A ballad is a form of verse. It is often a story set to music. Ballads were popular in British and Irish poetry and music until the 19th century from the late medieval period. It was also used in Americas, Australia and North Africa. Many ballads were written and sold as single sheet broadsides. Poets and composers from the 18th century used this form. In this way, they produced lyrical ballads. In the later 19th century, ballads were slow form of popular love song. The term is now often used as synonymous with any love song, particularly the pop or rock power ballad.
Power ballad[change | change source]

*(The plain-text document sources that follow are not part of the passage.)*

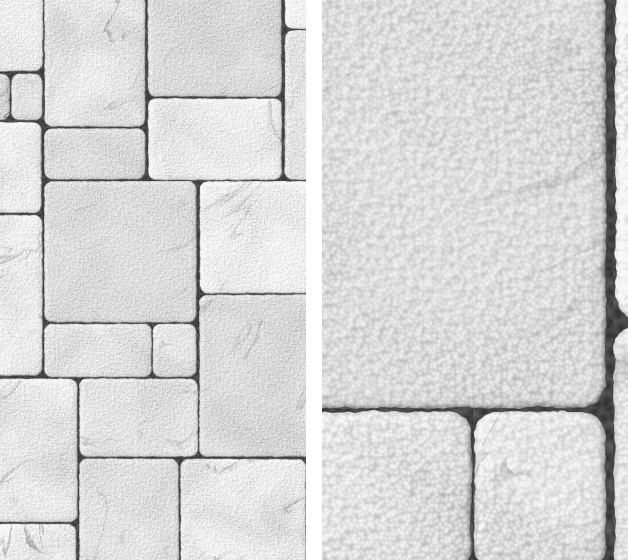
Left: the whole. Right: its middle third, enlarged.
A Shadertoy shader for this texture:

```glsl
// Layout: lengths in canvas widths, y runs downwards
const vec4 BLOCKS[7] = vec4[7](      // left, top, right, bottom
    vec4(-0.25, -0.20, 0.143, 1.235), vec4(0.143, -0.12, 1.22, 0.59),
    vec4(0.143, 0.59, 0.65, 1.235),   vec4(0.65, 0.59, 1.12, 1.497),
    vec4(0.257, 1.235, 0.65, 1.497),  vec4(-0.02, 1.235, 0.257, 1.95),
    vec4(0.257, 1.497, 1.2, 1.95));
const float MAX_SIDE = 0.56;
const float MAX_ASPECT = 2.3;
const float CORNER = 0.027;
const float GAP_MIN = 0.0017;
const float GAP_VARIATION = 0.0065;
const float EDGE_WOBBLE = 0.0022;

// Surface
const vec2 LIGHT = vec2(-0.75, -0.66);
const vec2 GRAIN_SIZE = vec2(0.0050, 0.0115);
const float GRAIN_CONTRAST = 0.15;
const float RELIEF_CONTRAST = 0.11;
const float LEDGE_DEPTH = 0.2;
const float STONE_TONE = 0.882;
const float TONE_SPREAD = 0.075;
const float JOINT_DARK = 0.19;
const float JOINT_LIGHT = 0.38;
const mat2 TURN = mat2(0.8, 0.6, -0.6, 0.8);

vec2 hash2(vec2 p) {
    return fract(sin(vec2(dot(p, vec2(127.1, 311.7)),
                          dot(p, vec2(269.5, 183.3)))) * 43758.5);
}

// Cellular noise: distance to the nearest scattered point
float cells(vec2 p) {
    vec2 base = floor(p), local = fract(p);
    float nearest = 2.0;
    for (int y = -1; y <= 1; y++)
    for (int x = -1; x <= 1; x++) {
        vec2 cell = vec2(x, y);
        vec2 toPoint = cell + hash2(base + cell) - local;
        nearest = min(nearest, dot(toPoint, toPoint));
    }
    return sqrt(nearest);
}

// Layered, warped sines, roughly -0.7 to 0.7
float stain(vec2 p) {
    float sum = 0.0, amp = 0.5;
    for (int i = 0; i < 5; i++) {
        p = TURN * p + 0.7 * sin(p.yx * 1.2 + float(i));
        sum += amp * sin(p.x) * cos(p.y);
        p *= 1.9;
        amp *= 0.55;
    }
    return sum;
}

// Split the block around p along its long side until stones are small enough
vec4 findStone(vec2 p) {
    vec4 box = BLOCKS[0];
    float id = 1.0;
    for (int i = 0; i < 7; i++) {
        vec4 b = BLOCKS[i];
        if (all(greaterThanEqual(p, b.xy)) && all(lessThan(p, b.zw))) {
            box = b;
            id = float(i + 1);
        }
    }
    for (int i = 0; i < 5; i++) {
        vec2 size = box.zw - box.xy;
        float longSide = max(size.x, size.y);
        if (longSide < MAX_SIDE && longSide < MAX_ASPECT * min(size.x, size.y)) break;
        float r = fract(id * 0.618);
        float ratio = 0.22 + 0.4 * r + (r < 0.5 ? 0.0 : 0.16);
        ratio = min(ratio, 0.78);
        int axis = size.x > size.y ? 0 : 1;
        float cut = box[axis] + ratio * size[axis];
        bool beyond = p[axis] > cut;
        if (beyond) box[axis] = cut;
        else box[axis + 2] = cut;
        id = 2.0 * id + 4.0 + (beyond ? 1.0 : 0.0);
    }
    return box;
}

void mainImage(out vec4 fragColor, in vec2 fragCoord) {
    vec2 p = vec2(fragCoord.x, iResolution.y - fragCoord.y) / iResolution.x;
    float pixel = 1.0 / iResolution.x;

    // Stone outline with uneven joints
    vec4 box = findStone(p);
    vec2 seed = hash2(box.xy * 7.0 + box.zw * 3.0);
    vec2 look = hash2(seed * 91.0);
    box.xy += GAP_MIN + 0.25 * GAP_VARIATION * look;
    box.zw -= GAP_MIN + GAP_VARIATION * seed * seed;
    vec2 offset = p - 0.5 * (box.xy + box.zw);
    vec2 d = abs(offset) - 0.5 * (box.zw - box.xy) + CORNER;
    vec2 outer = max(d, 0.0);
    float dist = length(outer) + min(max(d.x, d.y), 0.0) - CORNER;
    float facing = dot(sign(offset) * outer / max(length(outer), 0.0001), LIGHT);

    // Grain, chipped relief and stains
    vec2 q = p + 3.0 * seed;
    float fine = cells(q / GRAIN_SIZE.x) - 0.45;
    float coarse = cells(q / GRAIN_SIZE.y);
    float relief = coarse - cells(q / GRAIN_SIZE.y + 0.35 * LIGHT);
    float cloud = stain(q * 13.0);
    dist += EDGE_WOBBLE * (stain(q * 55.0) + 1.2 * (coarse - 0.45));

    // Broken ledges that run up to the right
    vec2 along = vec2(dot(q, vec2(0.7, -0.71)) * 5.0, dot(q, vec2(0.71, 0.7)) * 11.0);
    float level = stain(along);
    float ledge = smoothstep(0.0, 0.015, level) * (1.0 - smoothstep(0.02, 0.12, level));
    ledge *= smoothstep(0.0, 0.35, stain(q * 9.0 + 4.0)) * (0.3 + 0.7 * look.y);

    float tone = STONE_TONE + TONE_SPREAD * (look.x - 0.5);
    tone += cloud * mix(0.03, 0.09, look.y);
    tone -= GRAIN_CONTRAST * fine * (1.0 - 0.5 * cloud);
    tone += RELIEF_CONTRAST * relief;
    tone -= LEDGE_DEPTH * ledge;

    // Rounded rim: lit on the upper left, shaded on the lower right
    tone += 0.06 * facing * smoothstep(-0.022, -0.002, dist);
    tone -= 0.28 * (0.6 - 0.4 * facing) * smoothstep(-0.006, 0.001, dist);

    float joint = mix(JOINT_DARK, JOINT_LIGHT, coarse);
    float cover = 1.0 - smoothstep(-0.75 * pixel, 0.75 * pixel, dist);
    fragColor = vec4(vec3(mix(joint, clamp(tone, 0.3, 0.97), cover)), 1.0);
}
```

The power ballad was usually slower in tempo and much less aggressive in lyrics than the other music on the album. The songs were often made in a hope of scoring a Top Forty hit, and were particularly associated with bands in the hard metal genre. Examples include Poison's "Every Rose Has Its Thorn" and Bon Jovi's "Wanted Dead Or Alive".

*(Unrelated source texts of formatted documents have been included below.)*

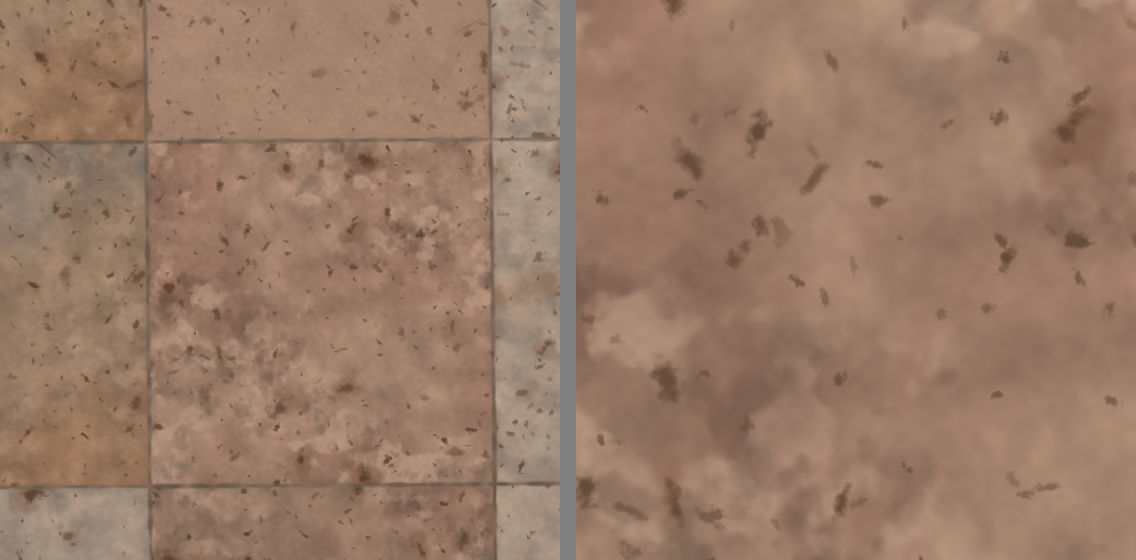
Left: the whole. Right: its middle third, enlarged.
Write a three.js fragment shader that draws this texture.

```glsl
varying vec2 vUv;

const float TILE_PITCH = 0.6155;
const vec2 TILE_ORIGIN = vec2(0.264, 0.133);
const vec2 JOINT_SKEW = vec2(0.011, -0.007);
const float JOINT_HALF_WIDTH = 0.0034;
const float JOINT_SOFTNESS = 0.0055;
const float JOINT_WOBBLE = 0.0035;

const vec3 TAN = vec3(0.645, 0.518, 0.435);
const vec3 OCHRE = vec3(0.59, 0.485, 0.395);
const vec3 PALE = vec3(0.645, 0.575, 0.51);
const vec3 ROSE = vec3(0.53, 0.39, 0.33);
const vec3 CREAM = vec3(0.75, 0.62, 0.53);
const vec3 HONEY = vec3(0.63, 0.475, 0.36);
const vec3 SLATE = vec3(0.50, 0.465, 0.43);
const vec3 RUST = vec3(0.46, 0.31, 0.23);
const vec3 PIT = vec3(0.33, 0.235, 0.165);
const vec3 JOINT = vec3(0.45, 0.375, 0.315);

float hash(vec2 p) {
  return fract(sin(dot(p, vec2(127.1, 311.7))) * 43758.545);
}

float noise(vec2 p) {
  vec2 i = floor(p);
  vec2 f = fract(p);
  f = f * f * (3.0 - 2.0 * f);
  return mix(mix(hash(i), hash(i + vec2(1.0, 0.0)), f.x),
             mix(hash(i + vec2(0.0, 1.0)), hash(i + 1.0), f.x), f.y);
}

float fbm(vec2 p) {
  float sum = 0.0;
  float amplitude = 0.53;
  for (int i = 0; i < 4; i++) {
    sum += amplitude * noise(p);
    p = mat2(1.6, 1.2, -1.2, 1.6) * p + 5.3;
    amplitude *= 0.5;
  }
  return sum;
}

// Scattered ragged cavities; radius is a fraction of the grid cell
float pits(vec2 p, float scale, float radius, float density, float stretch) {
  vec2 g = p * scale;
  vec2 base = floor(g);
  float ragged = (fbm(g * 1.3 / radius) - 0.5) * radius * 1.7;
  float cover = 0.0;
  for (int j = -1; j <= 1; j++) {
    for (int i = -1; i <= 1; i++) {
      vec2 cell = base + vec2(float(i), float(j));
      vec2 jitter = vec2(hash(cell + 1.7), hash(cell + 8.3));
      vec2 r = g - cell - 0.1 - 0.8 * jitter;
      float angle = 6.283 * hash(cell + 3.1);
      r = mat2(cos(angle), -sin(angle), sin(angle), cos(angle)) * r;
      r *= vec2(0.75, mix(1.0, stretch, hash(cell + 5.9)));
      float size = radius * mix(0.5, 1.1, hash(cell + 12.4));
      float depth = step(hash(cell), density) * mix(0.4, 1.0, jitter.x);
      float blob = 1.0 - smoothstep(size * 0.1, size * 1.3, length(r) + ragged);
      cover = max(cover, depth * blob);
    }
  }
  return cover;
}

void main() {
  // Slightly skewed tile grid
  vec2 skewed = vUv + JOINT_SKEW * (vUv.yx - 0.5);
  vec2 grid = (skewed - TILE_ORIGIN) / TILE_PITCH;
  vec2 id = floor(grid);
  vec2 local = fract(grid);
  float left = step(id.x, -0.5);
  float right = step(0.5, id.x);
  float middle = 1.0 - left - right;
  float top = step(0.5, id.y);
  float bottom = step(id.y, -0.5);
  float wear = 1.0 - 0.75 * top * middle;

  // Independent stone pattern on each tile
  vec2 p = vUv + id * vec2(7.31, 4.73) + 11.0;
  float cloud = fbm(p * 6.0);
  float mottle = fbm(p * 24.0 + 3.0);
  float grain = noise(p * 140.0);

  vec3 stone = mix(TAN, OCHRE, left);
  stone = mix(stone, PALE, max(right, left * bottom));
  stone *= 1.0 - 0.1 * bottom * middle;

  // Broad stains and mineral bands
  float warp = (cloud - 0.5) * 0.7;
  float heart = exp(-12.0 * dot(local - vec2(0.24, 0.5), local - vec2(0.24, 0.5)));
  float rose = smoothstep(0.45, 0.75, cloud + 0.2 * heart) * middle * wear;
  stone = mix(stone, ROSE, 0.65 * rose);
  float lowBand = 1.0 - smoothstep(0.0, 0.4, local.y - 0.3 * local.x + 0.26 + warp);
  stone = mix(stone, HONEY, 0.8 * lowBand * left * (1.0 - bottom));
  float highBand = smoothstep(0.66, 0.96, local.y + warp - 0.25 * (local.x - 0.75));
  stone = mix(stone, SLATE, 0.75 * highBand * left * (1.0 - top - bottom));
  float thinBand = exp(-pow((local.y - 0.56 + 0.15 * warp) / 0.05, 2.0));
  stone = mix(stone, HONEY, 0.45 * thinBand * right * (1.0 - top - bottom));

  // Mottling, grain and crusty pale patches gathered near the tile rim
  stone *= 1.0 + (mottle - 0.5) * 0.32 * wear + (cloud - 0.5) * 0.16;
  vec2 fromCenter = abs(local - 0.5) * 2.0;
  float rim = smoothstep(0.3, 1.0, max(fromCenter.x, 0.8 * fromCenter.y));
  float crustZone = smoothstep(0.4, 0.75, fbm(p * 7.0 + 21.0) + 0.22 * rim);
  float crust = smoothstep(0.46, 0.68, fbm(p * 34.0 + 9.0));
  float crustShade = smoothstep(0.48, 0.72, fbm(p * 30.0 + 41.0));
  float crustAmount = crustZone * wear * mix(0.55, 1.0, middle);
  stone = mix(stone, CREAM, 0.65 * crust * crustAmount);
  stone *= 1.0 - 0.15 * crustShade * crustAmount;
  stone *= 1.0 + (grain - 0.5) * 0.05;

  // Rusty halos, cavities of three sizes and hairline scratches
  float halo = pits(p, 9.0, 0.3, 0.35, 1.6);
  stone = mix(stone, RUST, 0.45 * halo * wear);
  float cavity = pits(p, 9.0, 0.13, 0.45, 2.2);
  cavity = max(cavity, 0.9 * pits(p + 3.7, 20.0, 0.17, 0.38, 2.4));
  cavity = max(cavity, 0.7 * pits(p + 6.1, 42.0, 0.18, 0.24, 1.8));
  cavity = max(cavity, 0.5 * pits(p + 9.2, 6.0, 0.17, 0.16, 16.0));
  stone = mix(stone, PIT, 0.9 * cavity * mix(0.7, 1.0, wear));

  // Worn, partly faded joints with a soft dirty margin
  float wobble = (noise(vUv * 45.0) - 0.5) * JOINT_WOBBLE;
  vec2 edge = min(local, 1.0 - local) * TILE_PITCH;
  float joint = min(edge.x, edge.y) + wobble;
  float margin = exp(-max(joint, 0.0) / 0.008);
  stone *= 1.0 - 0.14 * margin * noise(vUv * 28.0 + 4.0);
  float filled = 1.0 - smoothstep(JOINT_HALF_WIDTH - JOINT_SOFTNESS * 0.5,
                                  JOINT_HALF_WIDTH + JOINT_SOFTNESS * 0.5, joint);
  vec3 mortar = JOINT * (0.84 + 0.32 * noise(vUv * 60.0));
  float strength = mix(0.65, 1.0, noise(vUv * 17.0 + 2.0));
  vec3 color = mix(stone, mortar, strength * filled);

  gl_FragColor = vec4(color * mix(0.98, 1.02, vUv.y), 1.0);
}
```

References[change | change source]
- "POP VIEW; The Male Rock Anthem: Going All to Pieces". The New York Times. Published February 1, 1998.
- "Rock Concert Question: Are Lighter Salutes Bad for the Environment?" Live Science, July 15, 2006.
- "Power Ballads". backtotheeighties.net. 2012. Archived from the original on 29 December 2011. Retrieved 27 March 2012.